Birmingham Museum & Art Gallery are offering a unique exhibition experience tailored to people with learning disabilities and additional needs. Through the ‘Morning Explorer Session’ on 5th April anyone who may find a traditional exhibition experience uncomfortable are invited to visit the exhibition early in the morning before the general public. The museum describes the Morning Explorer Sessions as a ‘quieter visit’ where you can explore an exhibition with friends and family in a ‘quiet and welcoming environment’.
Tickets are free and available from the link at the bottom of this article. You are able to book by age with tickets for Adults (including over 60s), Children (3-15), and Under 3s. There are also tickets for Concessions which includes students and those with benefits.
The session for the Leonardo da Vinci: A Life in Drawing is on 5th April at 9 am. This is a fantastic opportunity to explore and connect with art in a relaxed environment free from the stresses that may normally hinder your appreciation of the works.
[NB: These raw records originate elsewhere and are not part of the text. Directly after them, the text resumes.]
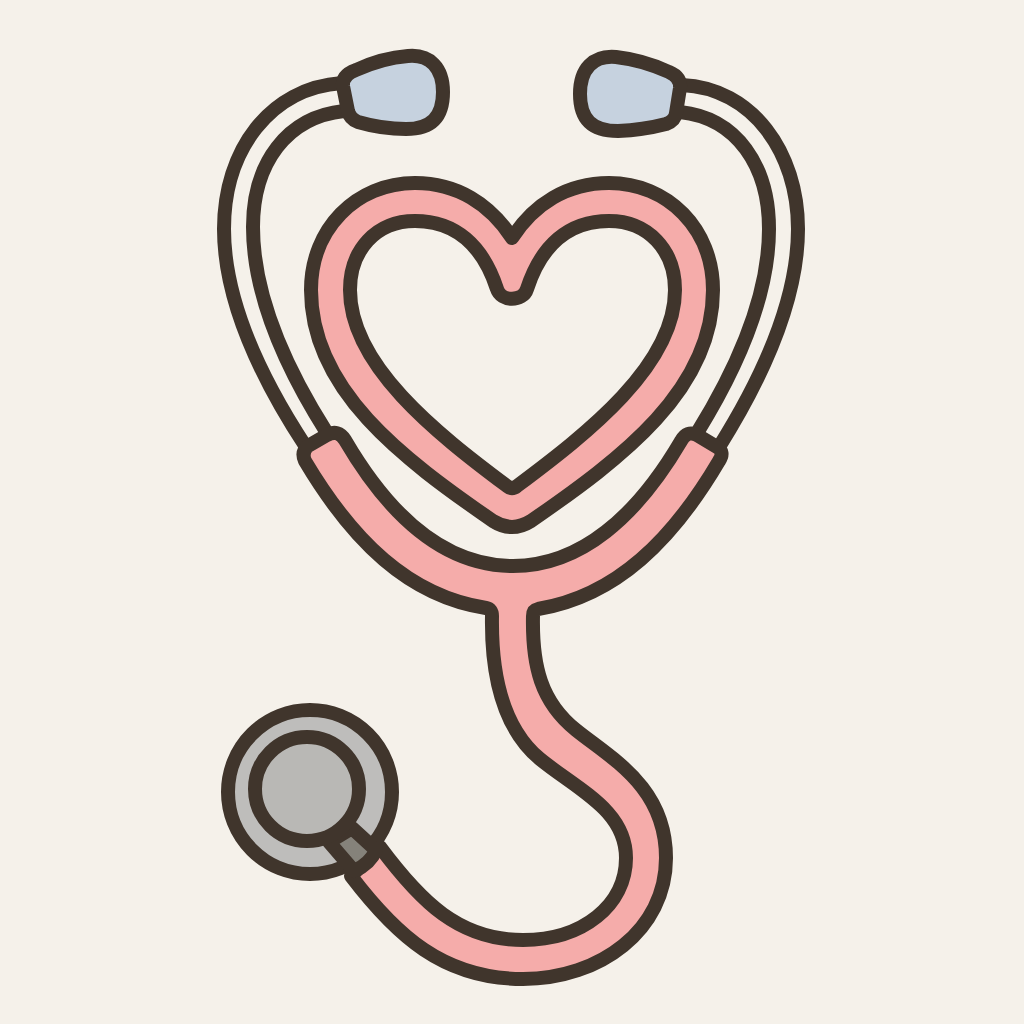
<!DOCTYPE html>
<html lang="en">
<head>
<meta charset="utf-8">
<title>Heart stethoscope</title>
<style>
:root {
  --paper: #f5f1ea;
  --ink: #40352c;
  --pink: #f5acaa;
  --ice: #c6d2df;
  --silver: #bebdbb;
  --steel: #b9b8b5;
  --collar: #85827a;
}
html, body { margin: 0; overflow: hidden; background: var(--paper); }
svg { display: block; width: 1024px; height: 1024px; }
.outlined { stroke: var(--ink); stroke-width: 14; stroke-linejoin: round; stroke-linecap: round; }
.line { fill: none; }
.tubing { fill: var(--pink); }
.heart-hole { fill: var(--paper); }
.eartip { fill: var(--ice); }
.rim { fill: var(--silver); }
.diaphragm { fill: var(--steel); }
.collar { fill: var(--collar); }
</style>
</head>
<body>
<svg viewBox="0 0 1024 1024" role="img" aria-label="Pink stethoscope around a heart-shaped loop of tubing">
  <rect width="1024" height="1024" fill="var(--paper)"/>

  <g id="left-earpiece" class="outlined">
    <path class="line" d="M342 83C270 88 224 150 224 229C224 303 262 380 306 447"/>
    <path class="line" d="M344 111C287 117 253 163 253 227C253 296 287 370 327 433"/>
    <path class="eartip" d="M356 70Q382 58 408 56C430 54 443 68 443 92C443 117 431 129 406 129Q382 129 358 122Q350 119 348 111L343 86Q342 75 356 70Z"/>
  </g>

  <g id="right-earpiece" class="outlined">
    <path class="line" d="M682 85C752 88 798 152 798 229C798 303 761 380 719 447"/>
    <path class="line" d="M680 112C737 118 769 166 769 229C769 296 736 370 697 433"/>
    <path class="eartip" d="M669 72Q643 60 616 57C593 55 580 69 580 94C580 119 592 131 618 131Q643 130 666 124Q675 121 676 113L680 88Q681 77 669 72Z"/>
  </g>

  <g id="heart-loop" class="outlined">
    <path class="tubing" d="M512 238C490 204 457 183 415 183C356 183 311 229 311 290C311 390 402 458 493 521Q512 533 531 521C622 458 713 390 713 290C713 229 668 183 609 183C567 183 534 204 512 238Z"/>
    <path class="heart-hole" d="M497 289C483 246 456 221 415 221C376 221 350 250 350 290C350 365 436 433 507 486Q512 490 517 486C588 433 675 365 675 290C675 250 648 221 609 221C568 221 541 246 527 289C523 302 501 302 497 289Z"/>
  </g>

  <g id="main-tube" class="outlined">
    <path class="tubing" d="M308 446L327 435Q338 429 345 440C390 517 445 566 513 566C581 566 637 516 681 441Q687 430 697 435L717 447Q725 452 719 461C673 539 617 596 538 609Q533 610 533 616C532 666 541 702 576 730C612 759 666 787 666 858C666 930 600 979 523 979C443 979 396 935 351 876L380 847C421 902 459 940 523 940C583 940 626 905 626 858C626 810 578 790 540 759C504 729 491 678 492 616Q492 609 486 608C408 596 352 540 305 461Q301 452 308 446Z"/>
  </g>

  <g id="chestpiece" class="outlined">
    <circle class="rim" cx="310" cy="792" r="82"/>
    <path class="collar" d="M329 842L352 828L376 850Q370 864 354 871Z"/>
    <circle class="diaphragm" cx="307" cy="789" r="52"/>
  </g>
</svg>
</body>
</html>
There are also large print copies of the exhibition and a family guide that can be viewed and downloaded beforehand at the Birmingham Museum and Art Gallery website.
Leonardo da Vinci: A Life in Drawing shows twelve of the master’s drawings to mark 500th anniversary of the death of the artist. The drawings come from the Royal Collection and this exhibition is one of twelve simultaneous exhibitions across the UK to celebrate da Vinci. These drawings have never visited Birmingham before so this is a fantastic opportunity to see some rarely viewed pieces of history.
The twelve drawings have been chosen to reflect the huge range of the artist’s interests – including painting, sculpture and architecture. As well as less artistic interests such as engineering, geology, and botany. The vast range of work on view is staggering and gives a dynamic and exciting portrait of da Vinci and his mind at work. This exhibition will appeal to everyone thanks to sheer range of interests da Vinci had!
Da Vinci is unusual as, though highly regarded by his peers as a painter, he only completed around twenty paintings. Similarly he was respected as a sculptor and architect, but none of these works survive. He had many fantastic ideas that failed to be realised including an intricate and ahead-of-its-time anatomy book that was never published, and multiple essays on mechanics that were never finished.
For these reasons, da Vinci’s drawings are our only way of seeing how his mind worked and how many interests and skills he had. da Vinci saw drawing as more persuasive than text, preferring to visualise his ideas than write them down. For this reason, these drawings seen in exhibition show da Vinci’s thought processes as he best wished to represent them. If you, or a loved one, also sees the world a bit differently this would be a brilliant exhibition to view!
Alongside the drawings the exhibition will also show contemporary drawing methods and instruments that would have been used by the artist. There is an exhibit offering new information about how da Vinci worked, researched using ultraviolet imagery, infrared reflectography and X-ray fluorescence. This would be a very interesting exhibition for someone with a scientific mind!
To book free online tickets for this specialised experience visit the link below:
For more information please contact Birmingham Museum & Art Gallery
Birmingham Museum and Art Gallery
Birmingham, B3 3DH
0121 348 8000